This comes from a Miami Dolphins player in a brief interview with Bleacher Report:
"Some of the criticism is unfair. Some of it fair. No one has been physically bullied. I haven't seen it. Where things went too far was with the money."
This comes from an NFL agent who represents several Dolphins players: "The hazing thing is about the money. It's gone way too far."
The Miami locker room has been a mess. So many reports. Some are true; others are wrong. The Dolphins and the issue of hazing became a national story when offensive lineman Jonathan Martin suddenly left the team last week. He has yet to return.
The case is extremely murky, but two things are becoming clearer:
First, the extent of the situation in Miami isn't common across the NFL. It's mostly unique to the Dolphins in what has emerged as a harsh locker room environment.
Second, the core issue isn't necessarily about physical abuse—though that could still be an issue—but something else: money.
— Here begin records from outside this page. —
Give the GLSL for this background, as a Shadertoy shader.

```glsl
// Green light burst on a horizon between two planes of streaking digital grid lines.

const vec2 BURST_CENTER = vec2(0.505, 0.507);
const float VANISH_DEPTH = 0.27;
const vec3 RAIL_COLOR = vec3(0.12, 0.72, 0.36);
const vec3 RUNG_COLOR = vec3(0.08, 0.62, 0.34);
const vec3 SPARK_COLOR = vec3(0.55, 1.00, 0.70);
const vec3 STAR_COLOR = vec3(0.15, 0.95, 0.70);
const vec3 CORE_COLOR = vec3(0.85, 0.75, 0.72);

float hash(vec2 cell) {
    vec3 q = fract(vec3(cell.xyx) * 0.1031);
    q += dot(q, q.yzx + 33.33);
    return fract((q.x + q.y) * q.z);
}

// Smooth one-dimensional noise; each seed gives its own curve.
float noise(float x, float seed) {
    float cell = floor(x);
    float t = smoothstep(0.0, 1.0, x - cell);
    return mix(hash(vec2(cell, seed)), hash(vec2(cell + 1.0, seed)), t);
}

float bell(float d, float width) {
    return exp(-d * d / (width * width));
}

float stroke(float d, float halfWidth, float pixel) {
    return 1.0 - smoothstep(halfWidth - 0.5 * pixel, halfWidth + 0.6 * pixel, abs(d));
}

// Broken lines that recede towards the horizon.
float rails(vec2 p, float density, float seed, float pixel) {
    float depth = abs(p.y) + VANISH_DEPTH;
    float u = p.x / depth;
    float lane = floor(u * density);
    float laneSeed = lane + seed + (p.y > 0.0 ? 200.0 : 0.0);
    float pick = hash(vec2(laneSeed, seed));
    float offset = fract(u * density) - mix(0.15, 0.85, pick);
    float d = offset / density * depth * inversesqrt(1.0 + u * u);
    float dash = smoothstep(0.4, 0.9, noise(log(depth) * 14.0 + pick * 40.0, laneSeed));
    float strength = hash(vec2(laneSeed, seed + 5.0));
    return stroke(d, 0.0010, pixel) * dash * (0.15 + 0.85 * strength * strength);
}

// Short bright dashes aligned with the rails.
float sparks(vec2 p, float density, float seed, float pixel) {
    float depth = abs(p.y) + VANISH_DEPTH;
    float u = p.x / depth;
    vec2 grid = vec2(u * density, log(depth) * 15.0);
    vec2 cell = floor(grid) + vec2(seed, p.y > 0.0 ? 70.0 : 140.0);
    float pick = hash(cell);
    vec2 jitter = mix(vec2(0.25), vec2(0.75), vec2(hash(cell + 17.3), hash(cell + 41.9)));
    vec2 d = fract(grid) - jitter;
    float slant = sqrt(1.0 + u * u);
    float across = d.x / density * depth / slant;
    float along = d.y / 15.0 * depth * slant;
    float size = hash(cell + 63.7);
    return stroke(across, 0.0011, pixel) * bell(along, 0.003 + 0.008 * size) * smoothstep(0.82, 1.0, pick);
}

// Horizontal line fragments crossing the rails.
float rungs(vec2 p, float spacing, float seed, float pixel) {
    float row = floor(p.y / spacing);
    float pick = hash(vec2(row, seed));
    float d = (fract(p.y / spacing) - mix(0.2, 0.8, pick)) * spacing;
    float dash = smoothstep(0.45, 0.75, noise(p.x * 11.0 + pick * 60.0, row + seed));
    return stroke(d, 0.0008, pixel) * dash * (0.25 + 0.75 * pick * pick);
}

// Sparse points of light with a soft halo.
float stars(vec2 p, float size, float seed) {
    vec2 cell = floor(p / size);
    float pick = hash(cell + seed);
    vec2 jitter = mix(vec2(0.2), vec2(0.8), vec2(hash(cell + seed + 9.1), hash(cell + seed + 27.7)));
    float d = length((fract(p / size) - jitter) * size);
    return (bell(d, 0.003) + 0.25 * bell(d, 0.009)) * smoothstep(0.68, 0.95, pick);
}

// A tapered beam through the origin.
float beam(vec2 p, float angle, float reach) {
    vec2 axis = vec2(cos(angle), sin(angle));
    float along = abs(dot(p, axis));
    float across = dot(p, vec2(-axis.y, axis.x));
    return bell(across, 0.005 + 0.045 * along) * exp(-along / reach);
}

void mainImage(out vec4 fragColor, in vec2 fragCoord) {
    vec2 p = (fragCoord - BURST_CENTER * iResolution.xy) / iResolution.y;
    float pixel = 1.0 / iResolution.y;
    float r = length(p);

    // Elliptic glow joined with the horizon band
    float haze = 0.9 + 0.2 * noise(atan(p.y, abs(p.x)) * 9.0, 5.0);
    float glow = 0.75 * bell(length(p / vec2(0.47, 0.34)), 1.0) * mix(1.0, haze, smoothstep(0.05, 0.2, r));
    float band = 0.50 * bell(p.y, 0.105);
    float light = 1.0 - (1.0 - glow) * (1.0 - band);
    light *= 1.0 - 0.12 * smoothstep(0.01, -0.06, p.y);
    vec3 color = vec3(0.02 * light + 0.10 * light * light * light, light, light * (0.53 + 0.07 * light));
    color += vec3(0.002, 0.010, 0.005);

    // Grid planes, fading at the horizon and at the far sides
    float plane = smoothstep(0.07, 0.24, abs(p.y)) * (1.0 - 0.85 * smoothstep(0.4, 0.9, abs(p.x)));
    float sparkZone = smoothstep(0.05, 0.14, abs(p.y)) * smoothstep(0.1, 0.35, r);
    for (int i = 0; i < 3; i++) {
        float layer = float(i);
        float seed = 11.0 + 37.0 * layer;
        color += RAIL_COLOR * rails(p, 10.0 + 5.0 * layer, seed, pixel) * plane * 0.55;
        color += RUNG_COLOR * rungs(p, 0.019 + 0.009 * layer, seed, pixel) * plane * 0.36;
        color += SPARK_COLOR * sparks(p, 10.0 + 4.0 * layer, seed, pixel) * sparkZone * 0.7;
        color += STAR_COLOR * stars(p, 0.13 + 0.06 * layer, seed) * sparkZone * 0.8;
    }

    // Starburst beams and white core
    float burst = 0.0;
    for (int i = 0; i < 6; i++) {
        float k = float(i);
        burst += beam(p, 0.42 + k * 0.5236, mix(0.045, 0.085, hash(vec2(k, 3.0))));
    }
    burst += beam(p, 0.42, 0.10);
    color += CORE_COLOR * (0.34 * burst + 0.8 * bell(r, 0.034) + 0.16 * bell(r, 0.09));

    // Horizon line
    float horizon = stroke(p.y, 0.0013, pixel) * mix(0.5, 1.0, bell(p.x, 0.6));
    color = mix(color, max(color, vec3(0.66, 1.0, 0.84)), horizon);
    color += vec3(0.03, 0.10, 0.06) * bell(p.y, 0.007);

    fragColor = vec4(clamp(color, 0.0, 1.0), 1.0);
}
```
More specifically, what some players around the NFL call a "virgin tax." Most players, however, call it a rookie tax.
A rookie tax is common in the NFL. It's basically when veteran players force rookies or young players to pay for expensive dinners. The rookie tax can be annoying, but is normally harmless. However, if what players and agents say about the Dolphins is accurate, the veteran Miami players took that concept to an extreme.
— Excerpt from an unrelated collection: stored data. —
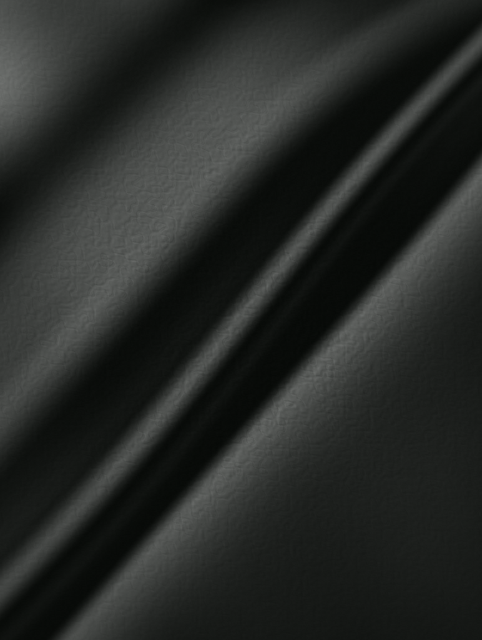
Write a WebGL 1 fragment shader that draws this texture.

```glsl
precision highp float;
// Dark leather draped in three soft diagonal folds with a fine pebbled grain.

uniform vec2 u_resolution;

#define ACROSS vec2(0.744, 0.669)
#define ALONG vec2(0.669, -0.744)
#define SHADOW 0.042
#define CLOTH_LIGHT 0.33
#define CREST_LIGHT 0.31
#define ROLL_LIGHT 0.29
#define FRONT_LIGHT 0.29
#define GRAIN_SCALE 190.0
#define GRAIN_DEPTH 0.22
#define TINT vec3(-0.004, 0.006, -0.003)

float hash(vec2 p) {
  return fract(sin(dot(p, vec2(127.1, 311.7))) * 43758.5453);
}

float noise(vec2 p) {
  vec2 i = floor(p), f = fract(p);
  f = f * f * (3.0 - 2.0 * f);
  return mix(mix(hash(i), hash(i + vec2(1.0, 0.0)), f.x),
             mix(hash(i + vec2(0.0, 1.0)), hash(i + 1.0), f.x), f.y);
}

float fbm(vec2 p) {
  float sum = 0.0, amp = 0.5;
  for (int i = 0; i < 4; i++) {
    sum += amp * noise(p);
    p = mat2(1.6, 1.2, -1.2, 1.6) * p + 7.3;
    amp *= 0.5;
  }
  return sum;
}

float bell(float x, float width) {
  return exp(-x * x / (width * width));
}

// Leather height: soft pebbles broken by thin wrinkles.
float pebbles(vec2 p) {
  float wrinkle = abs(noise(p * 0.55 + 3.0) - 0.5);
  return noise(p) * 0.6 + noise(p * 1.9 + 11.0) * 0.25 + smoothstep(0.0, 0.15, wrinkle) * 0.35;
}

// Flat cloth behind the folds: a broad shadow between two lit areas.
float backCloth(vec2 q, float s, float t) {
  float v = CLOTH_LIGHT * (1.0 - 0.72 * smoothstep(0.1, 0.42, t));
  v *= 1.0 - 0.3 * smoothstep(-0.12, -0.42, t);
  v *= 1.0 - 0.3 * bell(length(q - vec2(0.12, 0.0)), 0.12);
  v -= 0.24 * bell(s - 0.232 - 0.08 * t, 0.075) * (1.0 - 0.5 * smoothstep(0.1, 0.4, t));
  v += 0.11 * bell(length((q - vec2(0.0, 0.13)) * vec2(1.0, 0.8)), 0.075);
  return v + 0.05 * (fbm(q * 7.0) - 0.47);
}

void main() {
  vec2 uv = gl_FragCoord.xy / u_resolution;
  vec2 q = vec2(uv.x * 0.754, 1.0 - uv.y);
  float s = dot(q, ACROSS);
  float t = dot(q, ALONG);

  // Signed distances past the upper edge of each fold
  float bend = max(t - 0.04, 0.0);
  float d1 = s - 0.415 - 0.44 * bend * bend;
  float d2 = s - 0.590 + 0.0104 * sin((t + 0.104) * 4.8);
  float d3 = s - 0.736 + 0.08 * max(t, 0.0) * max(t, 0.0);

  // Rear fold: cloth meets a lit crest that rolls into deep shadow
  float rear = backCloth(q, s, t);
  float crest = CREST_LIGHT * (1.0 - 0.6 * smoothstep(0.1, 0.45, t));
  crest *= 1.0 - 0.2 * smoothstep(-0.25, -0.45, t);
  float rolled = SHADOW + crest * (1.0 - smoothstep(0.012, 0.095, d1));
  float v = mix(rear, rolled, smoothstep(-0.022, 0.014, d1));
  v += 0.035 * bell(d1 - 0.13, 0.06) * smoothstep(-0.3, -0.6, t);
  v += 0.03 * bell(d2 + 0.025, 0.03) * smoothstep(0.2, -0.2, t);

  // Middle roll: narrow highlight closed by a dark crease
  float span = mix(0.062, 0.046, smoothstep(-0.6, 0.4, t));
  float h = d2 / span;
  float lit = smoothstep(-0.2, 0.4, h) * (1.0 - smoothstep(0.38, 1.0, h));
  float gap = SHADOW * 0.85 + 0.03 * bell(h - 1.35, 0.22);
  gap += 0.025 * bell(d3 + 0.055, 0.035) * smoothstep(0.1, 0.4, t);
  v = mix(v, gap, smoothstep(-0.1, 0.8, h));
  v += ROLL_LIGHT * lit * (1.0 - 0.22 * smoothstep(-0.3, -0.65, t))
       * (1.0 - 0.15 * smoothstep(0.2, 0.45, t));

  // Front fold: crisp edge, long falloff, faint light on the lower panel
  float fall = max(d3 - 0.014, 0.0);
  float front = 0.065 + FRONT_LIGHT * exp(-pow(fall / 0.068, 1.35));
  front *= 1.0 - 0.15 * smoothstep(-0.3, -0.65, t);
  front += 0.055 * bell(length((q - vec2(0.66, 0.78)) * vec2(0.8, 0.7)), 0.16);
  front += 0.02 * bell(length(q - vec2(0.36, 0.95)), 0.14);
  front += 0.03 * (fbm(q * 5.0 + 4.0) - 0.47);
  v = mix(v, front, smoothstep(-0.016, 0.016, d3));

  // Grain relief, sharpest around the centre of focus
  vec2 g = q * GRAIN_SCALE;
  float relief = pebbles(g + vec2(0.35, 0.3)) - pebbles(g - vec2(0.35, 0.3));
  float focus = 0.3 + 0.7 * bell(length(q - vec2(0.37, 0.52)), 0.38);
  v *= 1.0 + GRAIN_DEPTH * focus * relief;
  v += 0.007 * (hash(floor(q * 512.0)) - 0.5);

  gl_FragColor = vec4(clamp(vec3(max(v, 0.02)) + TINT, 0.0, 1.0), 1.0);
}
```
Teammate Richie Incognito has been identified as the alleged ringleader of Martin bullies. Incognito denies this and has demanded an apology from several news organizations. Sunday night, the Dolphins announced Incognito was suspended for conduct detrimental to the team.
FoxSports.com reported that Incognito left texts and voice messages that were racially insensitive and threatening in nature. The site also reported that financial demands from veterans to rookies were an issue. In one instance, rookies were forced to pay for a strip club outing.
The Dolphins late Sunday released a statement saying they had received a complaint from Martin. "We received notification today from Jonathan’s representation about allegations of player misconduct," the statement read. "We are taking these allegations very seriously and plan to review the matter further. We have also reached out to the NFL and asked them to conduct an objective and thorough review. As an organization, we are committed to a culture of team-first accountability and respect for one another.”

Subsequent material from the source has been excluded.